By the 11th century the Augustinian abbey in Oxford had begun training clerics, and when Henry II banned Anglo-Norman students from attending the Sorbonne in 1167, the abbey began to attract students in droves. Whether bored by the lack of distractions in the tiny town or revolted by the ignorance of the country folk we’ll never know, but the new students managed to create a lasting enmity with the local townspeople, culminating in the St Scholastica’s Day Massacre in 1355. Thereafter, the king ordered that the university be broken up into colleges, each of which then developed its own traditions.

The first colleges, Balliol, Merton and University, were built in the 13th century, with at least three more being added in each of the following three centuries. Newer colleges, such as Keble, were added in the 19th and 20th centuries to cater for an ever-expanding student population. Old habits die hard at Oxford however, and it was 1877 before lecturers were allowed to marry, and another year before female students were admitted. Even then, it still took another 42 years before women would be granted a degree for their four years of hard work. Today, there are 39 colleges that cater for about 16,500 students, and in 2006 the last all-female college, St Hilda’s, historically voted to allow male students and academics onto its grounds.
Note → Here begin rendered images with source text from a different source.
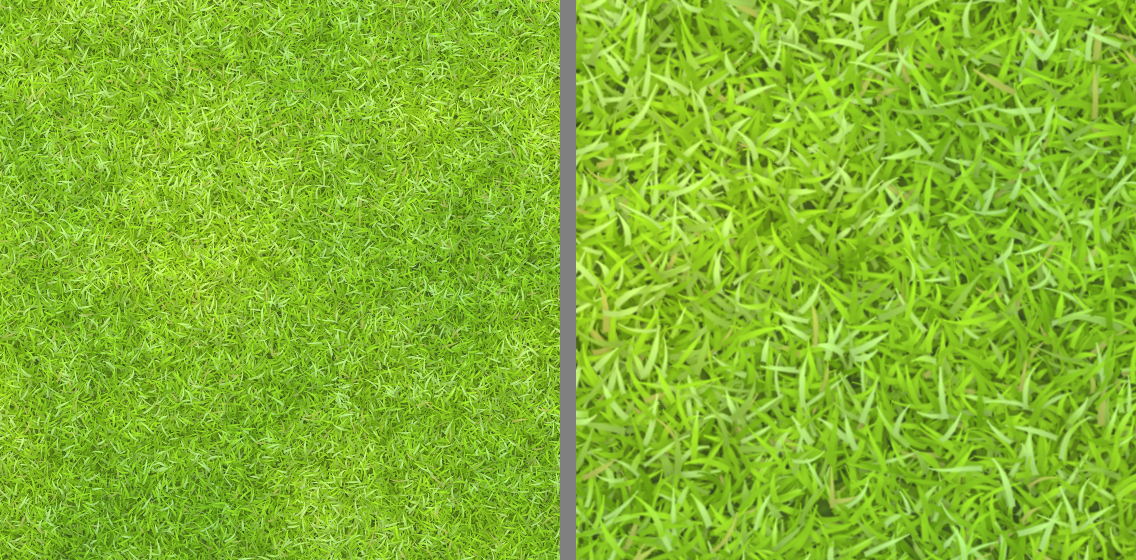
Left, the full canvas; right, a detail of the centre.
A three.js fragment shader for this texture:

```glsl
varying vec2 vUv;

const int LAYERS = 15;
const float CELLS = 54.0;     // blades across the canvas, per layer
const float EDGE = 0.0021;    // edge softness in canvas units

const vec3 SOIL   = vec3(0.26, 0.37, 0.13);
const vec3 SHADOW = vec3(0.36, 0.51, 0.10);
const vec3 DARK   = vec3(0.42, 0.64, 0.07);
const vec3 MID    = vec3(0.52, 0.75, 0.12);
const vec3 BRIGHT = vec3(0.61, 0.86, 0.15);
const vec3 PALE   = vec3(0.70, 0.89, 0.46);
const vec3 DULL   = vec3(0.56, 0.73, 0.29);
const vec3 STRAW  = vec3(0.74, 0.75, 0.36);

vec3 hash3(vec2 cell, float seed) {
  vec3 p = fract(vec3(cell.xyx + seed * 7.31) * vec3(0.1031, 0.1030, 0.0973));
  p += dot(p, p.yxz + 33.33);
  return fract((p.xxy + p.yzz) * p.zyx);
}

vec2 rotate(vec2 p, float angle) {
  float c = cos(angle), s = sin(angle);
  return vec2(c * p.x + s * p.y, c * p.y - s * p.x);
}

// Slow irregular variation from layered sines, about -1 to 1
float patches(vec2 p, float frequency) {
  float sum = 0.0, weight = 0.5;
  for (int i = 0; i < 4; i++) {
    p = rotate(p, 1.1) + 0.37;
    vec2 warp = 0.8 * sin(p.yx * frequency * 0.6);
    sum += weight * sin(p.x * frequency + warp.x) * sin(p.y * frequency + warp.y);
    frequency *= 1.9;
    weight *= 0.65;
  }
  return sum;
}

// Distance to a curved blade tapering towards +x
float bladeDistance(vec2 p, float halfLength, float halfWidth, float bend) {
  float u = p.x / halfLength;
  float taper = 1.0 - 0.7 * smoothstep(-0.2, 1.0, u);
  float across = abs(p.y - bend * (u * u - 0.3)) - halfWidth * taper;
  return max(across, abs(p.x) - halfLength);
}

// Green from deep shade to pale tip, with some dull and dry blades
vec3 bladeColor(float tone, float kind) {
  vec3 c = mix(SHADOW, DARK, smoothstep(0.00, 0.12, tone));
  c = mix(c, MID, smoothstep(0.18, 0.32, tone));
  c = mix(c, BRIGHT, smoothstep(0.54, 0.70, tone));
  c = mix(c, PALE, smoothstep(0.85, 0.96, tone));
  c = mix(c, DULL, step(0.87, kind) * 0.85);
  return mix(c, STRAW, step(0.97, kind) * 0.7);
}

// Paint one scattered layer of blades over the colour below
vec3 grassLayer(vec3 below, vec2 uv, float seed, float depth, float lean, float light) {
  vec2 p = uv * CELLS + hash3(vec2(seed, 3.0), 5.0).xy * 40.0 + 20.0;
  vec2 home = floor(p);
  vec3 color = below;
  for (int j = -1; j <= 1; j++) {
    for (int i = -1; i <= 1; i++) {
      vec2 cell = home + vec2(float(i), float(j));
      vec3 place = hash3(cell, seed);
      vec3 form = hash3(cell, seed + 41.7);
      vec3 look = hash3(cell, seed + 83.9);
      float angle = 1.57 + lean + (place.z - 0.5) * 3.0;
      float halfLength = mix(0.38, 0.88, form.x);
      float halfWidth = mix(0.055, 0.115, form.y);
      vec2 q = rotate(p - cell - place.xy, angle);
      float d = bladeDistance(q, halfLength, halfWidth, (form.z - 0.5) * 0.3);
      float soft = EDGE * CELLS;
      float cover = 1.0 - smoothstep(-0.5 * soft, 0.5 * soft, d);
      float tone = look.x + (depth - 0.65) * 0.5 + light;
      vec3 blade = bladeColor(tone, look.y);
      blade *= mix(0.94, 1.06, smoothstep(-1.0, 0.5, q.x / halfLength));
      color *= 1.0 - 0.045 * smoothstep(0.24, 0.0, d);
      color = mix(color, blade, cover);
    }
  }
  return color;
}

void main() {
  vec2 uv = vUv;
  float broad = patches(uv, 7.0);
  float clumps = patches(uv + 3.0, 38.0);
  float lean = 0.7 * patches(uv + 8.0, 10.0);

  // Sunnier towards the top, with a pale tuft near the lower edge
  vec2 tuft = (uv - vec2(0.62, 0.05)) / vec2(0.10, 0.09);
  float glow = exp(-dot(tuft, tuft));
  float light = 0.14 * (uv.y - 0.5) + 0.10 * broad + 0.15 * clumps + 0.16 * glow;

  // Dim ground, then blades from the deepest to the topmost
  vec3 color = mix(SOIL, SHADOW, smoothstep(-0.5, 0.4, patches(uv, 90.0)));
  for (int k = 0; k < LAYERS; k++) {
    float depth = float(k) / float(LAYERS - 1);
    color = grassLayer(color, uv, float(k) * 1.93 + 1.0, depth, lean, light);
  }

  // Uneven light, and a warm and cool drift of the lawn
  color *= 1.04 + 0.05 * broad + 0.06 * clumps + 0.06 * (uv.y - 0.5);
  color *= 1.0 + vec3(0.06, 0.0, -0.10) * (broad + 0.8 * (uv.y - 0.5));
  gl_FragColor = vec4(clamp(color, 0.0, 1.0), 1.0);
}
```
Meanwhile, the arrival of the canal system in 1790 had a profound effect on the rest of Oxford. By creating a link with the Midlands’ industrial centres, work and trade suddenly expanded beyond the academic core. However, the city’s real industrial boom came when William Morris began producing cars here in 1913. With the success of his Bullnose Morris and Morris Minor his Cowley factory went on to become one of the largest motor plants in the world. Although the works have been scaled down since their heyday, new Minis still run off BMW’s Cowley production line today.